Another example of how knowledge management technologies are being applied to modern medicine is in the areas of medical voice recognition.15 With the increasing cost and delays associated with traditional transcription services, where clinicians and hospitals pay typists to transcribe their recorded transcripts of patient findings, there is renewed interest in alternative recording technologies. One of the most promising, voice recognition, requires that context-specific language models be created for each area of practice. For example, there are typically different language models for radiology, oncology, pathology, and primary care. Creating a language model, which describes both the vocabulary and probability of word phrases, requires processing thousands of typical medical records for a given speciality. These prototypical records must be selected and analysed carefully for the best results.

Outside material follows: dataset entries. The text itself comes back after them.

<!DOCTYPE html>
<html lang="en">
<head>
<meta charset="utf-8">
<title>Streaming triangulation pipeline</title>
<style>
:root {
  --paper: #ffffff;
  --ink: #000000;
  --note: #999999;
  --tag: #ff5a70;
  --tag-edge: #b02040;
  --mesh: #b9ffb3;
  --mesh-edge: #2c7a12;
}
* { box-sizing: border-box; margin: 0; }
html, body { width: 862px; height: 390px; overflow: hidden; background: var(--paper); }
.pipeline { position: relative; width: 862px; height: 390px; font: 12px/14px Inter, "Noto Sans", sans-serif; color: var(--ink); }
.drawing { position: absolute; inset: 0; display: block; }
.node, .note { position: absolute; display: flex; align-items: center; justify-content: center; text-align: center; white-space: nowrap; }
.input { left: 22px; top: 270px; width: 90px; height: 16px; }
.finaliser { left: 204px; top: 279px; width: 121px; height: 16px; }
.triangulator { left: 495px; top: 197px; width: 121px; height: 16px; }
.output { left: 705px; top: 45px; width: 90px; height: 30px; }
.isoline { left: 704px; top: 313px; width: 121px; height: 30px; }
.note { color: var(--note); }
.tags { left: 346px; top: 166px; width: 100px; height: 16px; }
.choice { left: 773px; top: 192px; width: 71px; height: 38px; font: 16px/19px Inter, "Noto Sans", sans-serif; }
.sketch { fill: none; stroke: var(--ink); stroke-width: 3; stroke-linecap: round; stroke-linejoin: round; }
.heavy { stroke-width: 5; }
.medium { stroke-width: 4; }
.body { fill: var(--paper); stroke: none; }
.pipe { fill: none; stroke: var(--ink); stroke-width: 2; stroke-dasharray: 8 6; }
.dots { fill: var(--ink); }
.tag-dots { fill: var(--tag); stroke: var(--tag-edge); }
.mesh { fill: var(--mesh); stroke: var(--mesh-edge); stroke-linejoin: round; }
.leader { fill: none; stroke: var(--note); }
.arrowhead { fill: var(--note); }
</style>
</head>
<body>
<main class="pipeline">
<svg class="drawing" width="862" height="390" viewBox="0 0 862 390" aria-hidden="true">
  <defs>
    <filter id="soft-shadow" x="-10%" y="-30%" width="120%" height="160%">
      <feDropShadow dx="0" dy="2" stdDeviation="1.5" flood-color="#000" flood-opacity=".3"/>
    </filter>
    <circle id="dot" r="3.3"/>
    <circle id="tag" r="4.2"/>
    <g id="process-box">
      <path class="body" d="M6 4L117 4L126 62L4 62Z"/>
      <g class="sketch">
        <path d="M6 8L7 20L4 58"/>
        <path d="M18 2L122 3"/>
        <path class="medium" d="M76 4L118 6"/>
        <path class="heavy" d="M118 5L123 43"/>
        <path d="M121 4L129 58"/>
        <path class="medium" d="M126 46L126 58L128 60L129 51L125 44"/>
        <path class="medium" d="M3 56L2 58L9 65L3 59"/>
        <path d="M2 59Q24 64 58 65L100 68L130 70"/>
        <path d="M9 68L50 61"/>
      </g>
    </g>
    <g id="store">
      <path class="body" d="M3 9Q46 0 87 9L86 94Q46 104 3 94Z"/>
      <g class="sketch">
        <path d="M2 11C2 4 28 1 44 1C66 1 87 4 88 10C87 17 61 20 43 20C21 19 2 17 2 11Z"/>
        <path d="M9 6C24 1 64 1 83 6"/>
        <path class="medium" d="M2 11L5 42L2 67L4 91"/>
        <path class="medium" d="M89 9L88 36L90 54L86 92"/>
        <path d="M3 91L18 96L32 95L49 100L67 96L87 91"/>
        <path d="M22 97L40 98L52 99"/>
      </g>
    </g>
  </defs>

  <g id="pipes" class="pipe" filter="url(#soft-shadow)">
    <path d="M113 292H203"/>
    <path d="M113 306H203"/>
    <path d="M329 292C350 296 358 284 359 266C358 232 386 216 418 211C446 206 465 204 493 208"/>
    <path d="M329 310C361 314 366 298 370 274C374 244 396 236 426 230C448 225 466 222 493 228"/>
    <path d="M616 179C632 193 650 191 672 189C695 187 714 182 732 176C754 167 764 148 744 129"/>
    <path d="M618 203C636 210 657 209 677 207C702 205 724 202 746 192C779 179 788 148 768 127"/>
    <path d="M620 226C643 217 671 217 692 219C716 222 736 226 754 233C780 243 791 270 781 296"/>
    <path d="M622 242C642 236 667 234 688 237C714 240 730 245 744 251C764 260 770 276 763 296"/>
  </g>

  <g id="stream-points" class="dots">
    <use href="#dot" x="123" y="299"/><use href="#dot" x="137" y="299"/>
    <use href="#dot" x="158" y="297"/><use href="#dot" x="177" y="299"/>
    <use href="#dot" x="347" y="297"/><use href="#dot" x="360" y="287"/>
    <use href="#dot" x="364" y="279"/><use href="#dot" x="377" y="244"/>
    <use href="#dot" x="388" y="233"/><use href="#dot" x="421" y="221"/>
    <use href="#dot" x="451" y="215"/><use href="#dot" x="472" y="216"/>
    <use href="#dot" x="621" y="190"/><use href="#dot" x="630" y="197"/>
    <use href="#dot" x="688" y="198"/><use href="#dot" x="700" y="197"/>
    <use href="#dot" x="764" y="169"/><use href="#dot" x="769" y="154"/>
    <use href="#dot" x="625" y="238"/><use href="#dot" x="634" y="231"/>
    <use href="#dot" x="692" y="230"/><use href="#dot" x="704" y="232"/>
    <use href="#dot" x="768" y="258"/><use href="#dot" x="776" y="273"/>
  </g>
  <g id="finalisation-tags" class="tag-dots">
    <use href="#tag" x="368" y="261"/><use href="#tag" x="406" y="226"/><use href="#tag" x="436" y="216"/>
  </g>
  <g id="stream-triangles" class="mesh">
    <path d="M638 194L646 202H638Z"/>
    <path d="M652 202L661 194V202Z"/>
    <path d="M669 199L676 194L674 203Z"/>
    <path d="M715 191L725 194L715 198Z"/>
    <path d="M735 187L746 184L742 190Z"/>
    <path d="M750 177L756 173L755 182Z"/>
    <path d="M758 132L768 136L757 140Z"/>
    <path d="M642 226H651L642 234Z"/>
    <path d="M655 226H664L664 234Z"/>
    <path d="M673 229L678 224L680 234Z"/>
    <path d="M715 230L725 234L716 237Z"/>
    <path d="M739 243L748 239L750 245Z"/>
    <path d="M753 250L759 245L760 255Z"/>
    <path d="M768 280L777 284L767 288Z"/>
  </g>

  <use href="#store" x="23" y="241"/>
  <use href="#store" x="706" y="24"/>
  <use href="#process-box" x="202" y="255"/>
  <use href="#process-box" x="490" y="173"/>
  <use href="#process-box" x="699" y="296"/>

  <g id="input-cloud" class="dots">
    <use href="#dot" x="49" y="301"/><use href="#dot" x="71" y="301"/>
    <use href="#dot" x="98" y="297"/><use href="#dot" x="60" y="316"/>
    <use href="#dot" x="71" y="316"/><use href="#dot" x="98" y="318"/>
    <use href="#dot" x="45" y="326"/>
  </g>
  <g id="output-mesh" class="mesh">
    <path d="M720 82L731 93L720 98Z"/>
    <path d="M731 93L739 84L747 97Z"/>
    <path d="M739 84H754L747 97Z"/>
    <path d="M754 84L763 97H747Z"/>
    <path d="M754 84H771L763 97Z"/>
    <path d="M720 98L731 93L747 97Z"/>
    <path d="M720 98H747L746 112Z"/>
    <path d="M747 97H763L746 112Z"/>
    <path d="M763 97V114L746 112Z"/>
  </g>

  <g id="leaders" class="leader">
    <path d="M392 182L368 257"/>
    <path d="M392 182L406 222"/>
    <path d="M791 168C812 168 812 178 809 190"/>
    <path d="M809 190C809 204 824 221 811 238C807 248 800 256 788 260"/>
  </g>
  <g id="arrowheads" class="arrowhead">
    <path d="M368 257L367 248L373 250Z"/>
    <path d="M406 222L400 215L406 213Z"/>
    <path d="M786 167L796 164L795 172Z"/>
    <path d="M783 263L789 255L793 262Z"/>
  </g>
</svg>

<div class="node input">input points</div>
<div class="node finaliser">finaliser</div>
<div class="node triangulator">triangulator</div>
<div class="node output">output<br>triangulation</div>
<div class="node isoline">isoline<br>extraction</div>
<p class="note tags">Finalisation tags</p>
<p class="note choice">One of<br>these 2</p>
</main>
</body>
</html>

A third example of how knowledge management techniques are being applied in modern medicine is in maximising the reimbursement to clinicians from third-party payers. Because the rules of reimbursement are so convoluted and difficult to understand, many clinicians simply accept lower pay for more work. Others are looking actively to utilities that can help them decide how to best manage their time and their patient care practices to receive appropriate compensation. For example, there are systems that interactively process the EMR and inform the clinician, during the patient encounter, that how to increase reimbursement without compromising the quality of patient care or subjecting the patient to any unnecessary procedures. These knowledge-based systems suggest, for example, that the clinician might want to examine the ears in order to move from one payment level to another (which can amount to approximately $45 for an additional 30 seconds of work). The danger, of course, is that clinicians can use these programs to “game” the healthcare reimbursement system, increasing the cost of healthcare in the long term.
Knowledge management has a key role in the practice and management of modern medicine. Due to economic pressures, the clinical role is greatly overshadowed by systems and techniques that have a direct, immediate impact on the bottom line. Medicine has become big business, and knowledge management has become another tool in the healthcare administrator’s arsenal against the bottom line.
Bryan Bergeron is MD at MGH Critical Care. He can be contacted at: